When one woman's mother passed away due in part to a care facility's choice to administer powerful drugs, she decided to begin researching the facility. Who actually owned the company? It was a valid question and surprisingly, one that was far from easily answered.
After months of crawling the internet to find any information she could, the woman unknowingly happened upon one of the biggest care facility giants in California. This man, the owner of the facility where her mother died, currently owns the most nursing homes of anyone in the state, totaling nearly 100 and counting.
You would think that with so many facilities tied to his name, it would be fairly easy to find out who he is and what he's all about. Not so fast. The ownership web is just as tangled as the web of care standards for these nursing homes, maybe even more so.
CONFUSION PERSISTS IN THE MAZE OF OWNERSHIP
The aforementioned ‘giant' oversees facilities that when compared against one another, experience more complaints and deficiencies than most others in California. And his inability to actually be linked to his nursing homes is merely a sampling of the confusion that exists in other facilities throughout the state.
The question remains – who owns what? And how is the average consumer supposed to make any headway in answering this question?
One of the most maddening aspects of the puzzle is that the confusion appears to be intentional. By consistently muddying the waters, owners are afforded the chance to stay hidden when problems and lawsuits emerge over their care facilities. Blame shifting clearly abounds.

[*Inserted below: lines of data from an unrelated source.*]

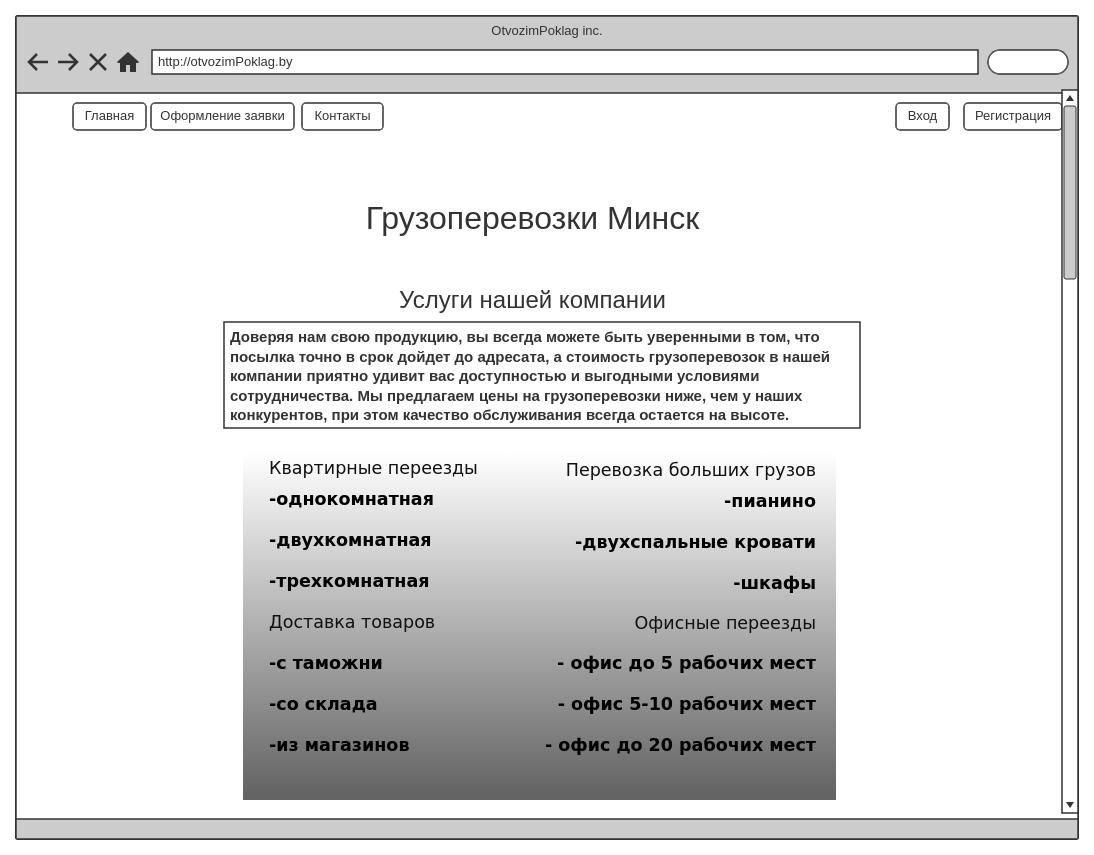
<!DOCTYPE html>
<html lang="ru">
<head>
<meta charset="utf-8">
<title>Грузоперевозки Минск</title>
<style>
:root {
  --ink: #333;
  --chrome: #ccc;
  --paper: #fff;
  --fade-end: #646464;
  --line: 0 0 0 .75px var(--ink), inset 0 0 0 .75px var(--ink);
}
* { box-sizing: border-box; margin: 0; padding: 0; }
html, body { width: 1094px; height: 855px; overflow: hidden; background: var(--paper); }
body { padding: 16px; color: var(--ink); font: 13px/16px "Liberation Sans", Arial, sans-serif; }
ul { list-style: none; }
a { color: inherit; text-decoration: none; }

.browser { position: relative; display: flex; flex-direction: column; width: 1062px; height: 823px; border-radius: 2px; box-shadow: 0 0 0 1px var(--ink), inset 0 0 0 .75px var(--ink); }
.chrome { height: 77px; padding-top: 7px; background: var(--chrome); border-radius: 2px 2px 0 0; box-shadow: var(--line); }
.window-title { text-align: center; }
.toolbar { display: flex; margin-top: 11px; padding-left: 12px; }
.icons { width: 112px; height: 24px; margin-right: 12px; overflow: visible; }
.address { width: 826px; height: 24px; padding: 4px 6px; margin-right: 10px; background: var(--paper); box-shadow: var(--line); }
.search { width: 80px; height: 24px; border-radius: 12px; background: var(--paper); box-shadow: var(--line); }

.page { flex: 1; }
.menu { display: flex; width: 1046px; padding: 10px 0 0 57px; }
.button { height: 27px; line-height: 26px; text-align: center; white-space: nowrap; border-radius: 4px; background: var(--paper); box-shadow: var(--line); }
.home { width: 73px; margin-right: 5px; }
.order { width: 143px; margin-right: 8px; }
.contacts { width: 81px; }
.login { width: 53px; margin-left: auto; margin-right: 15px; }
.signup { width: 98px; }

h1, h2 { width: 1033px; font-weight: 400; text-align: center; }
h1 { margin-top: 68px; font-size: 32px; line-height: 40px; }
h2 { margin-top: 47px; font-size: 24px; line-height: 30px; }
.promise { width: 636px; height: 106px; margin: 7px 0 0 208px; padding: 5px 6px 0; font-size: 15px; line-height: 19.5px; font-weight: 700; white-space: nowrap; box-shadow: var(--line); }

.services { display: flex; justify-content: space-between; width: 593px; height: 355px; margin: 17px 0 0 227px; padding: 13px 20px 0 26px; background: linear-gradient(#fff 2%, var(--fade-end) 98%); color: #000; font: 17.5px/41px "DejaVu Sans", Verdana, sans-serif; white-space: nowrap; }
.column-right { padding-top: 2px; text-align: right; }
h3 { font-size: inherit; font-weight: 400; height: 41px; color: #111; }
.column > h3:first-child { height: 21px; line-height: 21px; }
.column-right .offices { height: 39px; line-height: 39px; }
.services li { height: 41px; font-weight: 700; }

.status { height: 20px; background: var(--chrome); border-radius: 0 0 2px 2px; box-shadow: var(--line); }
.scrollbar { position: absolute; left: 1046px; top: 74px; width: 16px; height: 723px; }
</style>
</head>
<body>
<div class="browser">
  <header class="chrome">
    <p class="window-title">OtvozimPoklag inc.</p>
    <div class="toolbar">
      <svg class="icons" viewBox="0 0 112 24" aria-hidden="true">
        <g fill="none" stroke="#333" stroke-width="2.5">
          <path d="M20 12H1M9 4L1 12L9 20"/>
          <path d="M30 12H49M41 4L49 12L41 20"/>
          <path d="M62 4L78 20M78 4L62 20"/>
        </g>
        <path fill="#333" d="M100 2L111 12L110 13H108V22H102V15H98V22H92V13H90L89 12Z"/>
      </svg>
      <div class="address">http://otvozimPoklag.by</div>
      <div class="search"></div>
    </div>
  </header>

  <main class="page">
    <nav class="menu">
      <a class="button home" href="#">Главная</a>
      <a class="button order" href="#">Оформление заявки</a>
      <a class="button contacts" href="#">Контакты</a>
      <a class="button login" href="#">Вход</a>
      <a class="button signup" href="#">Регистрация</a>
    </nav>
    <h1>Грузоперевозки Минск</h1>
    <h2>Услуги нашей компании</h2>
    <p class="promise">Доверяя нам свою продукцию, вы всегда можете быть уверенными в том, что<br>
      посылка точно в срок дойдет до адресата, а стоимость грузоперевозок в нашей<br>
      компании приятно удивит вас доступностью и выгодными условиями<br>
      сотрудничества. Мы предлагаем цены на грузоперевозки ниже, чем у наших<br>
      конкурентов, при этом качество обслуживания всегда остается на высоте.</p>
    <section class="services">
      <div class="column">
        <h3>Квартирные переезды</h3>
        <ul>
          <li>-однокомнатная</li>
          <li>-двухкомнатная</li>
          <li>-трехкомнатная</li>
        </ul>
        <h3>Доставка товаров</h3>
        <ul>
          <li>-с таможни</li>
          <li>-со склада</li>
          <li>-из магазинов</li>
        </ul>
      </div>
      <div class="column column-right">
        <h3>Перевозка больших грузов</h3>
        <ul>
          <li>-пианино</li>
          <li>-двухспальные кровати</li>
          <li>-шкафы</li>
        </ul>
        <h3 class="offices">Офисные переезды</h3>
        <ul>
          <li>- офис до 5 рабочих мест</li>
          <li>- офис 5-10 рабочих мест</li>
          <li>- офис до 20 рабочих мест</li>
        </ul>
      </div>
    </section>
  </main>

  <footer class="status"></footer>

  <svg class="scrollbar" viewBox="0 0 16 723" overflow="visible" aria-hidden="true">
    <rect width="16" height="723" fill="#fff" stroke="#333" stroke-width="1.5"/>
    <rect x="2" y="16" width="12" height="173" rx="2" fill="#ccc" stroke="#333"/>
    <path fill="#333" d="M4 11L8 5L12 11ZM4 712L8 718L12 712Z"/>
  </svg>
</div>
</body>
</html>
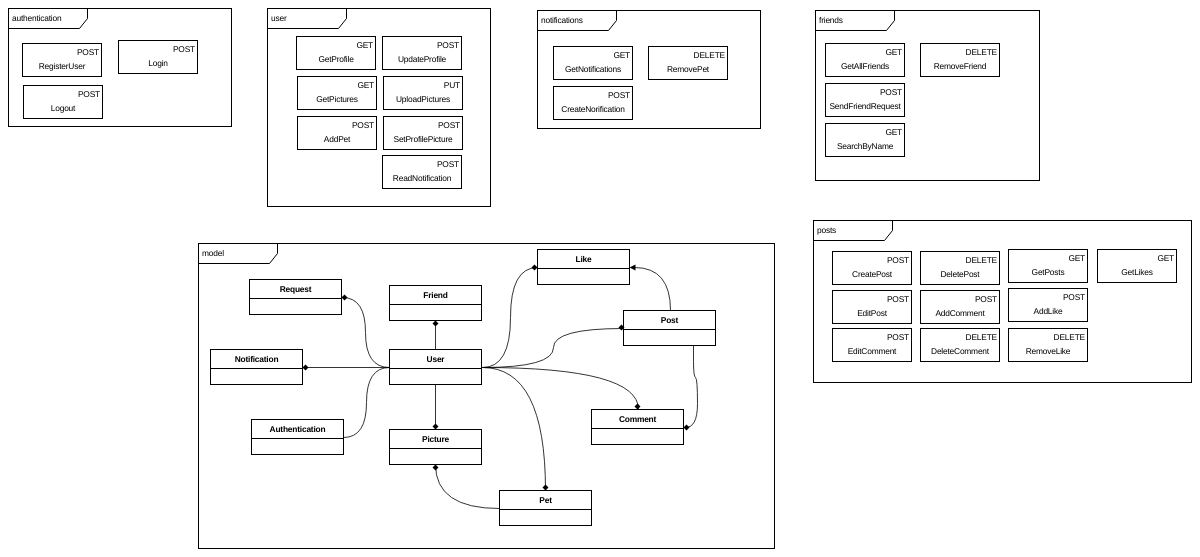
<!DOCTYPE html>
<html lang="en">
<head>
<meta charset="utf-8">
<title>API endpoints and data model</title>
<style>
:root { --line: #000; --paper: #fff; --text: #000; }
* { box-sizing: border-box; margin: 0; padding: 0; }
body { width: 1200px; height: 557px; overflow: hidden; background: var(--paper); }
.diagram {
  position: relative; width: 1200px; height: 557px; overflow: hidden;
  font: 8.4px/10px "Liberation Sans", Arial, sans-serif; color: var(--text);
  letter-spacing: -.2px; text-rendering: geometricPrecision;
}
.defs { position: absolute; }
.frame, .endpoint, .entity { position: absolute; left: var(--x); top: var(--y); }
.frame { width: var(--w); height: var(--h); outline: 1px solid var(--line); outline-offset: -1px; }
.frame > h2 { position: relative; height: 20px; padding: 5px 0 0 4px; font: inherit; }
.tab { position: absolute; left: 0; top: 0; width: 81px; height: 22px; }
ul { list-style: none; }
.endpoint {
  width: 80px; height: 34px; border: 1px solid var(--line); background: var(--paper);
  display: flex; flex-direction: column; gap: 4px; padding: 3px 2px 0; white-space: nowrap;
}
.endpoint b { font-weight: 400; text-align: right; }
.endpoint span { text-align: center; }
.entity { width: 93px; height: 36px; border: 1px solid var(--line); background: var(--paper); }
.entity h3 {
  height: 19px; padding-top: 4px; border-bottom: 1px solid var(--line);
  font-size: 8.4px; line-height: 10px; font-weight: 700; text-align: center;
}
.links { position: absolute; left: 0; top: 0; width: 577px; height: 306px; }
</style>
</head>
<body>
<main class="diagram">
  <svg class="defs" width="0" height="0" aria-hidden="true">
    <defs>
      <path id="tab-edge" d="M0 20H71L79 10V0" transform="translate(.5 .5)" fill="none" stroke="#000" stroke-width="1"/>
      <polygon id="diamond" points="-3,0 0,-3 3,0 0,3" fill="#000"/>
    </defs>
  </svg>

  <section class="frame" style="--x:8px;--y:8px;--w:224px;--h:119px">
    <svg class="tab" aria-hidden="true"><use href="#tab-edge"/></svg>
    <h2>authentication</h2>
    <ul>
      <li class="endpoint" style="--x:14px;--y:35px"><b>POST</b><span>RegisterUser</span></li>
      <li class="endpoint" style="--x:110px;--y:32px"><b>POST</b><span>Login</span></li>
      <li class="endpoint" style="--x:15px;--y:77px"><b>POST</b><span>Logout</span></li>
    </ul>
  </section>

  <section class="frame" style="--x:267px;--y:8px;--w:224px;--h:199px">
    <svg class="tab" aria-hidden="true"><use href="#tab-edge"/></svg>
    <h2>user</h2>
    <ul>
      <li class="endpoint" style="--x:29px;--y:28px"><b>GET</b><span>GetProfile</span></li>
      <li class="endpoint" style="--x:115px;--y:28px"><b>POST</b><span>UpdateProfile</span></li>
      <li class="endpoint" style="--x:30px;--y:68px"><b>GET</b><span>GetPictures</span></li>
      <li class="endpoint" style="--x:116px;--y:68px"><b>PUT</b><span>UploadPictures</span></li>
      <li class="endpoint" style="--x:30px;--y:108px"><b>POST</b><span>AddPet</span></li>
      <li class="endpoint" style="--x:116px;--y:108px"><b>POST</b><span>SetProfilePicture</span></li>
      <li class="endpoint" style="--x:115px;--y:147px"><b>POST</b><span>ReadNotification</span></li>
    </ul>
  </section>

  <section class="frame" style="--x:537px;--y:10px;--w:224px;--h:119px">
    <svg class="tab" aria-hidden="true"><use href="#tab-edge"/></svg>
    <h2>notifications</h2>
    <ul>
      <li class="endpoint" style="--x:16px;--y:36px"><b>GET</b><span>GetNotifications</span></li>
      <li class="endpoint" style="--x:111px;--y:36px"><b>DELETE</b><span>RemovePet</span></li>
      <li class="endpoint" style="--x:16px;--y:76px"><b>POST</b><span>CreateNorification</span></li>
    </ul>
  </section>

  <section class="frame" style="--x:815px;--y:10px;--w:225px;--h:171px">
    <svg class="tab" aria-hidden="true"><use href="#tab-edge"/></svg>
    <h2>friends</h2>
    <ul>
      <li class="endpoint" style="--x:10px;--y:33px"><b>GET</b><span>GetAllFriends</span></li>
      <li class="endpoint" style="--x:105px;--y:33px"><b>DELETE</b><span>RemoveFriend</span></li>
      <li class="endpoint" style="--x:10px;--y:73px"><b>POST</b><span>SendFriendRequest</span></li>
      <li class="endpoint" style="--x:10px;--y:113px"><b>GET</b><span>SearchByName</span></li>
    </ul>
  </section>

  <section class="frame" style="--x:813px;--y:220px;--w:379px;--h:163px">
    <svg class="tab" aria-hidden="true"><use href="#tab-edge"/></svg>
    <h2>posts</h2>
    <ul>
      <li class="endpoint" style="--x:19px;--y:31px"><b>POST</b><span>CreatePost</span></li>
      <li class="endpoint" style="--x:107px;--y:31px"><b>DELETE</b><span>DeletePost</span></li>
      <li class="endpoint" style="--x:195px;--y:29px"><b>GET</b><span>GetPosts</span></li>
      <li class="endpoint" style="--x:284px;--y:29px"><b>GET</b><span>GetLikes</span></li>
      <li class="endpoint" style="--x:19px;--y:70px"><b>POST</b><span>EditPost</span></li>
      <li class="endpoint" style="--x:107px;--y:70px"><b>POST</b><span>AddComment</span></li>
      <li class="endpoint" style="--x:195px;--y:68px"><b>POST</b><span>AddLike</span></li>
      <li class="endpoint" style="--x:19px;--y:108px"><b>POST</b><span>EditComment</span></li>
      <li class="endpoint" style="--x:107px;--y:108px"><b>DELETE</b><span>DeleteComment</span></li>
      <li class="endpoint" style="--x:195px;--y:108px"><b>DELETE</b><span>RemoveLike</span></li>
    </ul>
  </section>

  <section class="frame" style="--x:198px;--y:243px;--w:577px;--h:306px">
    <svg class="tab" aria-hidden="true"><use href="#tab-edge"/></svg>
    <h2>model</h2>
    <article class="entity" style="--x:51px;--y:36px"><h3>Request</h3></article>
    <article class="entity" style="--x:191px;--y:42px"><h3>Friend</h3></article>
    <article class="entity" style="--x:339px;--y:6px"><h3>Like</h3></article>
    <article class="entity" style="--x:425px;--y:67px"><h3>Post</h3></article>
    <article class="entity" style="--x:12px;--y:106px"><h3>Notification</h3></article>
    <article class="entity" style="--x:191px;--y:106px"><h3>User</h3></article>
    <article class="entity" style="--x:393px;--y:166px"><h3>Comment</h3></article>
    <article class="entity" style="--x:53px;--y:176px"><h3>Authentication</h3></article>
    <article class="entity" style="--x:191px;--y:186px"><h3>Picture</h3></article>
    <article class="entity" style="--x:301px;--y:247px"><h3>Pet</h3></article>

    <svg class="links" viewBox="198 243 577 306" aria-hidden="true">
      <g transform="translate(.5 .5)" fill="none" stroke="#000" stroke-width=".8">
        <path d="M389 367Q365 367 365 332T342 297"/>
        <path d="M389 367H303"/>
        <path d="M389 367Q366 367 366 402T343 437"/>
        <path d="M435 349V321"/>
        <path d="M435 384V429"/>
        <path d="M482 367Q510 367 510 317T537 267"/>
        <path d="M482 367Q553 367 553 347Q553 328 623 328"/>
        <path d="M482 367Q638 367 638 409"/>
        <path d="M482 367Q545 367 545 490"/>
        <path d="M670 310Q670 267 634 267"/>
        <path d="M693 345V361Q693 376 695 377Q697 378 697 403T684 427"/>
        <path d="M499 508Q435 508 435 464"/>
      </g>
      <g transform="translate(.5 .5)">
        <use href="#diamond" x="344" y="297"/>
        <use href="#diamond" x="305" y="367"/>
        <use href="#diamond" x="435" y="323"/>
        <use href="#diamond" x="435" y="426"/>
        <use href="#diamond" x="534" y="267"/>
        <use href="#diamond" x="621" y="327"/>
        <use href="#diamond" x="637" y="406"/>
        <use href="#diamond" x="545" y="487"/>
        <use href="#diamond" x="686" y="427"/>
        <use href="#diamond" x="435" y="467"/>
        <polygon points="629,267 635,264 635,270" fill="#000"/>
      </g>
    </svg>
  </section>
</main>
</body>
</html>
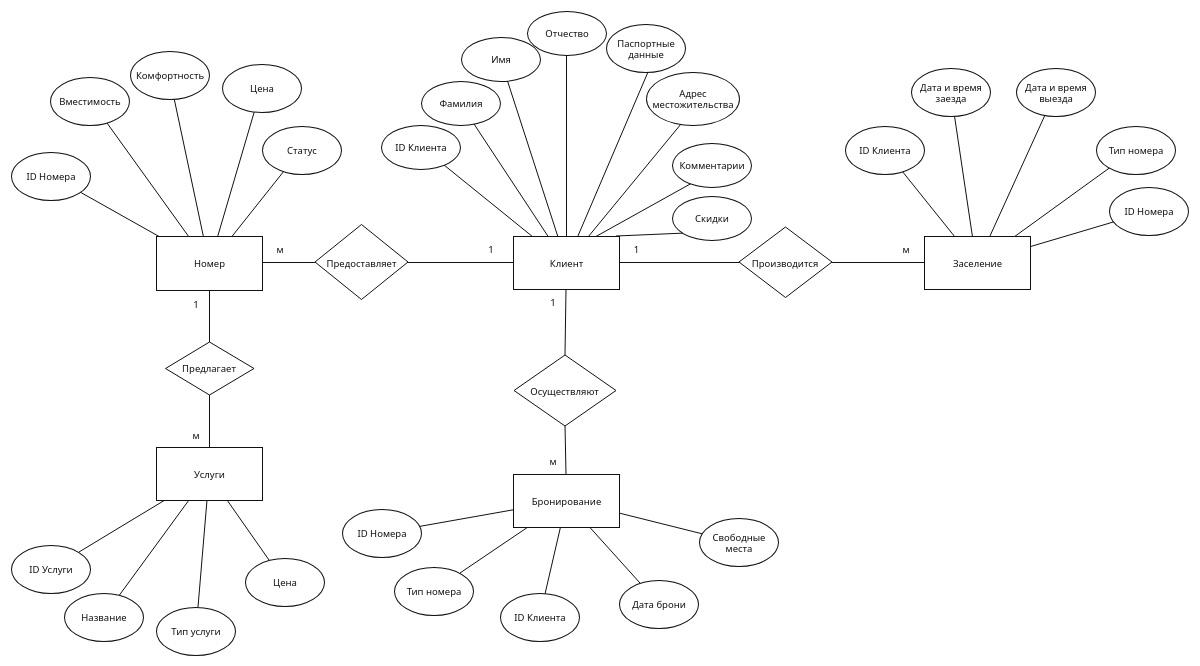
<!DOCTYPE html>
<html lang="ru">
<head>
<meta charset="utf-8">
<title>ER-диаграмма гостиницы</title>
<style>
:root { --paper: #fff; --ink: #111; }
* { box-sizing: border-box; }
html, body { margin: 0; background: var(--paper); }
.diagram {
  position: relative; width: 1200px; height: 666px; overflow: hidden;
  background: var(--paper); color: var(--ink);
  font: 9.5px/11px "Noto Sans", "Open Sans", sans-serif;
}
.connectors { position: absolute; inset: 0; display: block; }
.connectors line, .connectors polygon { stroke: var(--ink); stroke-width: 1; fill: var(--paper); }
.entity, .attribute, .relation, .cardinality {
  position: absolute; left: var(--x); top: var(--y);
  display: flex; align-items: center; justify-content: center;
  text-align: center; white-space: nowrap;
}
.entity { width: 107px; height: 54px; border: 1px solid var(--ink); background: var(--paper); }
.entity.tall { height: 55px; }
.attribute { width: 80px; height: 49px; border: 1px solid var(--ink); border-radius: 50%; background: var(--paper); }
.attribute.low { height: 45px; }
.attribute.wide { width: 94px; height: 54px; }
.relation, .cardinality { transform: translate(-50%, -50%); }
</style>
</head>
<body>
<main class="diagram">
  <svg class="connectors" width="1200" height="666" viewBox="0 0 1200 666" aria-hidden="true">
    <g class="room-links">
      <line x1="80" y1="192" x2="160" y2="237"/>
      <line x1="107" y1="123" x2="189" y2="237"/>
      <line x1="174" y1="98" x2="203.5" y2="237"/>
      <line x1="254.5" y1="111" x2="217.5" y2="237"/>
      <line x1="284" y1="171" x2="231.5" y2="237"/>
    </g>
    <g class="client-links">
      <line x1="444" y1="165" x2="533" y2="237"/>
      <line x1="474" y1="124" x2="548.5" y2="237"/>
      <line x1="507.5" y1="81" x2="558" y2="237"/>
      <line x1="566.5" y1="54" x2="566.5" y2="237"/>
      <line x1="648" y1="72" x2="577.5" y2="237"/>
      <line x1="681" y1="124" x2="588" y2="237"/>
      <line x1="692" y1="183" x2="595" y2="237"/>
      <line x1="686" y1="233" x2="616" y2="236"/>
    </g>
    <g class="check-in-links">
      <line x1="902" y1="171" x2="955" y2="237"/>
      <line x1="954.5" y1="116" x2="972.5" y2="237"/>
      <line x1="1045" y1="115" x2="989.5" y2="237"/>
      <line x1="1110" y1="167.5" x2="1014" y2="237"/>
      <line x1="1115" y1="221.5" x2="1029" y2="247"/>
    </g>
    <g class="service-links">
      <line x1="79" y1="552" x2="165" y2="500"/>
      <line x1="119.5" y1="595" x2="189" y2="500"/>
      <line x1="198" y1="607" x2="207" y2="500"/>
      <line x1="269" y1="560" x2="227" y2="500"/>
    </g>
    <g class="booking-links">
      <line x1="419" y1="526.5" x2="515" y2="509.5"/>
      <line x1="460" y1="573" x2="528" y2="527"/>
      <line x1="545" y1="594" x2="560.5" y2="527"/>
      <line x1="640" y1="583" x2="589.5" y2="527"/>
      <line x1="703" y1="534" x2="619" y2="513"/>
    </g>
    <g class="relations">
      <line x1="262" y1="262.5" x2="515" y2="262.5"/>
      <line x1="619" y1="262.5" x2="925" y2="262.5"/>
      <line x1="209.5" y1="290" x2="209.5" y2="448"/>
      <line x1="566" y1="289" x2="565" y2="355"/>
      <line x1="565" y1="425" x2="566" y2="475"/>
      <polygon points="315,262 361.5,224.5 408,262 361.5,299.5"/>
      <polygon points="739,262 785.5,227 832,262 785.5,297.5"/>
      <polygon points="165.5,368.5 209.5,342 254,368.5 209.5,395"/>
      <polygon points="514,390.5 565,355 616,390.5 565,426"/>
    </g>
  </svg>

  <div class="entity tall" style="--x:156px;--y:236px">Номер</div>
  <div class="entity" style="--x:513px;--y:236px">Клиент</div>
  <div class="entity" style="--x:924px;--y:236px">Заселение</div>
  <div class="entity" style="--x:156px;--y:447px">Услуги</div>
  <div class="entity" style="--x:513px;--y:474px">Бронирование</div>

  <div class="relation" style="--x:361.5px;--y:263px">Предоставляет</div>
  <div class="relation" style="--x:785px;--y:263px">Производится</div>
  <div class="relation" style="--x:209px;--y:368px">Предлагает</div>
  <div class="relation" style="--x:564.5px;--y:391px">Осуществляют</div>

  <div class="cardinality" style="--x:280px;--y:249px">м</div>
  <div class="cardinality" style="--x:491px;--y:249px">1</div>
  <div class="cardinality" style="--x:636.5px;--y:249px">1</div>
  <div class="cardinality" style="--x:906px;--y:249px">м</div>
  <div class="cardinality" style="--x:196px;--y:304px">1</div>
  <div class="cardinality" style="--x:196px;--y:435px">м</div>
  <div class="cardinality" style="--x:553px;--y:302px">1</div>
  <div class="cardinality" style="--x:553px;--y:461px">м</div>

  <section aria-label="Номер">
    <div class="attribute" style="--x:11px;--y:152px">ID Номера</div>
    <div class="attribute" style="--x:50px;--y:77px">Вместимость</div>
    <div class="attribute" style="--x:130px;--y:51px">Комфортность</div>
    <div class="attribute" style="--x:222px;--y:64px">Цена</div>
    <div class="attribute" style="--x:262px;--y:126px">Статус</div>
  </section>

  <section aria-label="Клиент">
    <div class="attribute low" style="--x:381px;--y:125px">ID Клиента</div>
    <div class="attribute low" style="--x:421px;--y:81px">Фамилия</div>
    <div class="attribute low" style="--x:461px;--y:37px">Имя</div>
    <div class="attribute low" style="--x:527px;--y:11px">Отчество</div>
    <div class="attribute" style="--x:606px;--y:24px">Паспортные<br>данные</div>
    <div class="attribute wide" style="--x:646px;--y:72px">Адрес<br>местожительства</div>
    <div class="attribute low" style="--x:672px;--y:143px">Комментарии</div>
    <div class="attribute low" style="--x:672px;--y:196px">Скидки</div>
  </section>

  <section aria-label="Заселение">
    <div class="attribute" style="--x:845px;--y:126px">ID Клиента</div>
    <div class="attribute" style="--x:911px;--y:68px">Дата и время<br>заезда</div>
    <div class="attribute" style="--x:1016px;--y:68px">Дата и время<br>выезда</div>
    <div class="attribute" style="--x:1096px;--y:126px">Тип номера</div>
    <div class="attribute" style="--x:1109px;--y:187px">ID Номера</div>
  </section>

  <section aria-label="Услуги">
    <div class="attribute" style="--x:11px;--y:545px">ID Услуги</div>
    <div class="attribute" style="--x:64px;--y:593px">Название</div>
    <div class="attribute" style="--x:156px;--y:607px">Тип услуги</div>
    <div class="attribute" style="--x:245px;--y:558px">Цена</div>
  </section>

  <section aria-label="Бронирование">
    <div class="attribute" style="--x:342px;--y:509px">ID Номера</div>
    <div class="attribute" style="--x:394px;--y:567px">Тип номера</div>
    <div class="attribute" style="--x:500px;--y:593px">ID Клиента</div>
    <div class="attribute" style="--x:619px;--y:580px">Дата брони</div>
    <div class="attribute" style="--x:699px;--y:518px">Свободные<br>места</div>
  </section>
</main>
</body>
</html>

Although the Affordable Care Act was modified in an effort to create new reporting requirements for facility owners, progress in this arena has been slow. It could realistically take years, even decades, to untangle what has evolved through the ages.
THE MONEY IS WHAT MATTERS
From the actions of the owners of these nursing home chains, it is clear that one thing is in their thoughts-money. Months of research by the Sacramento Bee uncovered knowledge that is hard to swallow.
It is not uncommon for nursing home owners to set up separate corporations and names for each facility, even though they're all attached to the same owner. It's no wonder that consumers have a hard time trying to figure out who owns each facility. The Sacramento Bee compared the business model to a wheel, with dozens of different spokes connected to one sole individual.
Advocates for the owners of these facilities insist that this is the only way to do business. Nursing homes depend on Medicare reimbursements and funding and a hit to one facility could damage every single one in the wheel. Essentially, separate entities help to minimize risks as whole, say the legal teams of nursing homes.
Sure, nursing home owners may benefit, but consumers and patients certainly don't. Creating separate entities isn't the only illicit business practice – many large chains produce self-generated management companies to “oversee” their facilities, all while siphoning money out of the nursing homes.
These chains use made-up companies to offer the nursing home various services and then take that money from the nursing home for investors. In the end, care facilities are left without proper funding by the very individuals who bought them in the first place.
One woman interviewed by the Sacramento Bee plainly said that these corporations are paying themselves and “they have every incentive to pay as much as possible to their related companies, rather than to keep costs low.” When your related company is actually your own people, why wouldn't you shell out the big bucks?